Project description:OBJECTIVES:Cardiogenic shock (CS) complicating ST-elevation myocardial infarction (STEMI) carries an extremely high mortality. The clinical pattern of this life threatening complication has never been described in Malaysian setting. This study is to investigate the incidence, clinical characteristics and outcome of STEMI patients with CS in our population. DESIGN:A retrospective analysis of STEMI patients from 18 hospitals across Malaysia contributing to the Malaysian National Cardiovascular Database-acute coronary syndrome) registry (NCVD-ACS) year 2006-2013. PARTICIPANTS:16?517 patients diagnosed of STEMI from 18 hospitals in Malaysia from the year 2006 to 2013. PRIMARY OUTCOME MEASURES:In-hospital and 30?day post-discharge mortality. RESULTS:CS complicates 10.6% of all STEMIs in this study. They had unfavourable premorbid conditions and poor outcomes. The in-hospital mortality rate was 34.1% which translates into a 7.14 times mortality risk increment compared with STEMI without CS. Intravenous thrombolysis remained as the main urgent reperfusion modality. Percutaneous coronary interventions (PCI) in CS conferred a 40% risk reduction over non-invasive therapy but were only done in 33.6% of cases. Age over 65, diabetes mellitus, hypertension, chronic lung and kidney disease conferred higher risk of mortality.

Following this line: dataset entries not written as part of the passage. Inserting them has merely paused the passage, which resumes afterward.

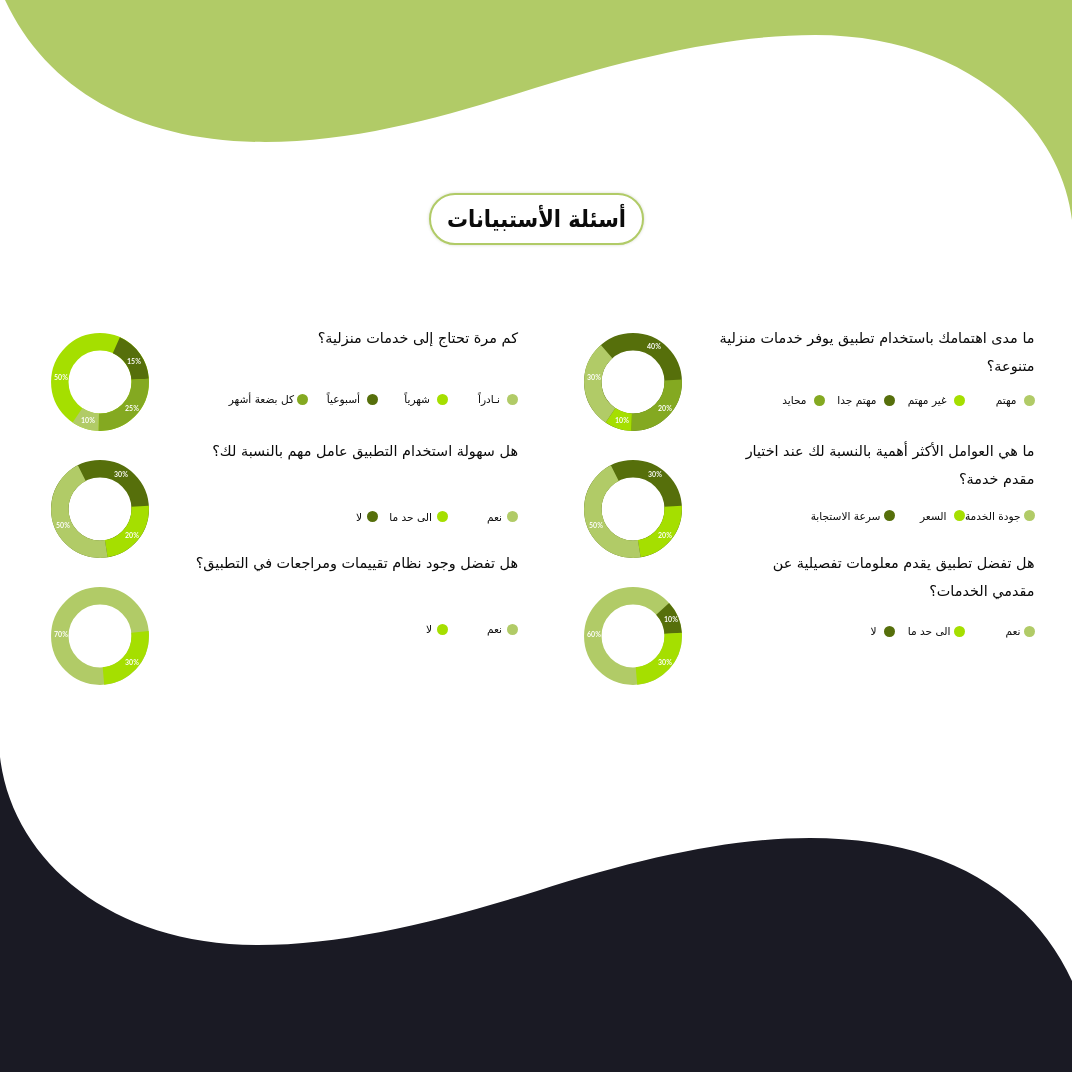
<!DOCTYPE html>
<html lang="ar" dir="rtl">
<head>
<meta charset="utf-8">
<title>أسئلة الأستبيانات</title>
<style>
:root {
  --light: #b1cb67;
  --bright: #a5df00;
  --mid: #84a921;
  --dark: #566f0b;
  --night: #1a1a24;
  --ink: #0b0b0b;
  --paper: #ffffff;
}
* { box-sizing: border-box; margin: 0; padding: 0; }
html, body { width: 1072px; height: 1072px; overflow: hidden; }
body {
  position: relative;
  background: var(--paper);
  color: var(--ink);
  font-family: "DejaVu Sans", sans-serif;
}
.waves { position: absolute; top: 0; left: 0; display: block; }
.page {
  position: relative;
  height: 1072px;
  padding-top: 193px;
  display: flex;
  flex-direction: column;
  align-items: center;
}
.title {
  width: 215px;
  height: 52px;
  border: 2px solid var(--light);
  border-radius: 26px;
  background: var(--paper);
  box-shadow: 0 0 3px rgba(80, 100, 30, .25);
  display: flex;
  align-items: center;
  justify-content: center;
}
.title h1 {
  font-size: 21px;
  font-weight: 700;
  line-height: 30px;
  white-space: nowrap;
  transform: scaleY(1.1);
}
.survey {
  width: 1072px;
  margin-top: 79px;
  padding-right: 37.5px;
  display: flex;
  gap: 66px;
}
.panel { display: flex; justify-content: space-between; }
.panel-first { width: 450.5px; }
.panel-second { width: 467px; }
.questions { width: 345px; flex: none; }
.question { height: 112.5px; white-space: nowrap; }
.question h2 {
  height: 56px;
  font-size: 14.4px;
  font-weight: 400;
  line-height: 28px;
}
.legend {
  list-style: none;
  display: grid;
  grid-template-columns: repeat(4, 70px);
  margin-top: var(--drop, 12px);
}
.legend li {
  display: flex;
  align-items: center;
  gap: var(--space, 7px);
  height: 16px;
  font-size: 10.6px;
  line-height: 16px;
}
.legend li::before {
  content: "";
  flex: none;
  width: 11px;
  height: 11px;
  border-radius: 50%;
  background: var(--dot);
}
.dot-light { --dot: var(--light); }
.dot-bright { --dot: var(--bright); }
.dot-mid { --dot: var(--mid); }
.dot-dark { --dot: var(--dark); }
.close { --space: 3px; }
.charts {
  margin-top: 9px;
  display: flex;
  flex-direction: column;
  gap: 29px;
  flex: none;
}
.donut { display: block; direction: ltr; }
.donut circle { fill: none; stroke-width: 17.5; }
.donut text {
  fill: var(--paper);
  font: 700 7px Lato, sans-serif;
  text-anchor: middle;
  dominant-baseline: central;
}
.light { stroke: var(--light); }
.bright { stroke: var(--bright); }
.mid { stroke: var(--mid); }
.dark { stroke: var(--dark); }
</style>
</head>
<body>
<svg class="waves" width="1072" height="1072" viewBox="0 0 1072 1072" aria-hidden="true">
  <path fill="var(--light)" d="M5 0C48 92 140 142 265 142C360 142 450 115 535 88C635 57 730 35 815 35C960 35 1060 120 1072 220V0Z"/>
  <path fill="var(--night)" d="M0 757C12 860 110 945 258 945C345 945 440 921 537 891C640 858 730 838 810 838C940 838 1030 890 1072 981V1072H0Z"/>
</svg>

<div class="page">
  <header class="title"><h1>أسئلة الأستبيانات</h1></header>

  <main class="survey">
    <section class="panel panel-first">
      <div class="questions">
        <article class="question">
          <h2>ما مدى اهتمامك باستخدام تطبيق يوفر خدمات منزلية<br>متنوعة؟</h2>
          <ul class="legend">
            <li class="dot-light">مهتم</li>
            <li class="dot-bright">غير مهتم</li>
            <li class="dot-dark">مهتم جدا</li>
            <li class="dot-mid">محايد</li>
          </ul>
        </article>
        <article class="question" style="--drop: 15px">
          <h2>ما هي العوامل الأكثر أهمية بالنسبة لك عند اختيار<br>مقدم خدمة؟</h2>
          <ul class="legend">
            <li class="dot-light close">جودة الخدمة</li>
            <li class="dot-bright">السعر</li>
            <li class="dot-dark close">سرعة الاستجابة</li>
          </ul>
        </article>
        <article class="question" style="--drop: 18px">
          <h2>هل تفضل تطبيق يقدم معلومات تفصيلية عن<br>مقدمي الخدمات؟</h2>
          <ul class="legend">
            <li class="dot-light close">نعم</li>
            <li class="dot-bright close">الى حد ما</li>
            <li class="dot-dark">لا</li>
          </ul>
        </article>
      </div>
      <div class="charts">
        <svg class="donut" width="98" height="98" viewBox="0 0 98 98">
          <g transform="rotate(-90 49 49)">
            <circle class="dark" cx="49" cy="49" r="40.2"/>
            <circle class="mid" cx="49" cy="49" r="40.2" pathLength="360" stroke-dasharray="95 360" stroke-dashoffset="-87"/>
            <circle class="bright" cx="49" cy="49" r="40.2" pathLength="360" stroke-dasharray="32 360" stroke-dashoffset="-182"/>
            <circle class="light" cx="49" cy="49" r="40.2" pathLength="360" stroke-dasharray="105 360" stroke-dashoffset="-214"/>
          </g>
          <text x="70" y="13">40%</text>
          <text x="81" y="75">20%</text>
          <text x="38" y="87">10%</text>
          <text x="10" y="44">30%</text>
        </svg>
        <svg class="donut" width="98" height="98" viewBox="0 0 98 98">
          <g id="split-three" transform="rotate(-90 49 49)">
            <circle class="dark" cx="49" cy="49" r="40.2"/>
            <circle class="bright" cx="49" cy="49" r="40.2" pathLength="360" stroke-dasharray="85 360" stroke-dashoffset="-86"/>
            <circle class="light" cx="49" cy="49" r="40.2" pathLength="360" stroke-dasharray="162 360" stroke-dashoffset="-171"/>
          </g>
          <text x="71" y="14">30%</text>
          <text x="81" y="75">20%</text>
          <text x="12" y="65">50%</text>
        </svg>
        <svg class="donut" width="98" height="98" viewBox="0 0 98 98">
          <g transform="rotate(-90 49 49)">
            <circle class="light" cx="49" cy="49" r="40.2"/>
            <circle class="dark" cx="49" cy="49" r="40.2" pathLength="360" stroke-dasharray="39 360" stroke-dashoffset="-47.5"/>
            <circle class="bright" cx="49" cy="49" r="40.2" pathLength="360" stroke-dasharray="89 360" stroke-dashoffset="-86"/>
          </g>
          <text x="87" y="32">10%</text>
          <text x="81" y="75">30%</text>
          <text x="10" y="47">60%</text>
        </svg>
      </div>
    </section>

    <section class="panel panel-second">
      <div class="questions">
        <article class="question" style="--drop: 11px">
          <h2>كم مرة تحتاج إلى خدمات منزلية؟</h2>
          <ul class="legend">
            <li class="dot-light">نـادراً</li>
            <li class="dot-bright">شهرياً</li>
            <li class="dot-dark">أسبوعياً</li>
            <li class="dot-mid close">كل بضعة أشهر</li>
          </ul>
        </article>
        <article class="question" style="--drop: 16px; --space: 5px">
          <h2>هل سهولة استخدام التطبيق عامل مهم بالنسبة لك؟</h2>
          <ul class="legend">
            <li class="dot-light">نعم</li>
            <li class="dot-bright">الى حد ما</li>
            <li class="dot-dark">لا</li>
          </ul>
        </article>
        <article class="question" style="--drop: 16px; --space: 5px">
          <h2>هل تفضل وجود نظام تقييمات ومراجعات في التطبيق؟</h2>
          <ul class="legend">
            <li class="dot-light">نعم</li>
            <li class="dot-bright">لا</li>
          </ul>
        </article>
      </div>
      <div class="charts">
        <svg class="donut" width="98" height="98" viewBox="0 0 98 98">
          <g transform="rotate(-90 49 49)">
            <circle class="bright" cx="49" cy="49" r="40.2"/>
            <circle class="dark" cx="49" cy="49" r="40.2" pathLength="360" stroke-dasharray="62 360" stroke-dashoffset="-24"/>
            <circle class="mid" cx="49" cy="49" r="40.2" pathLength="360" stroke-dasharray="96 360" stroke-dashoffset="-86"/>
            <circle class="light" cx="49" cy="49" r="40.2" pathLength="360" stroke-dasharray="32 360" stroke-dashoffset="-182"/>
          </g>
          <text x="83" y="28">15%</text>
          <text x="81" y="75">25%</text>
          <text x="37" y="87">10%</text>
          <text x="10" y="44">50%</text>
        </svg>
        <svg class="donut" width="98" height="98" viewBox="0 0 98 98">
          <use href="#split-three"/>
          <text x="70" y="14">30%</text>
          <text x="81" y="75">20%</text>
          <text x="12" y="65">50%</text>
        </svg>
        <svg class="donut" width="98" height="98" viewBox="0 0 98 98">
          <g transform="rotate(-90 49 49)">
            <circle class="light" cx="49" cy="49" r="40.2"/>
            <circle class="bright" cx="49" cy="49" r="40.2" pathLength="360" stroke-dasharray="91 360" stroke-dashoffset="-84"/>
          </g>
          <text x="10" y="47">70%</text>
          <text x="81" y="75">30%</text>
        </svg>
      </div>
    </section>
  </main>
</div>
</body>
</html>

CONCLUSION:Mortality rates of CS complicating STEMI in Malaysia are high. In-hospital PCI confers a 40% mortality risk reduction but the rate of PCI among our patients with CS complicating STEMI is still low. Efforts are being made to increase access to invasive therapy for these patients.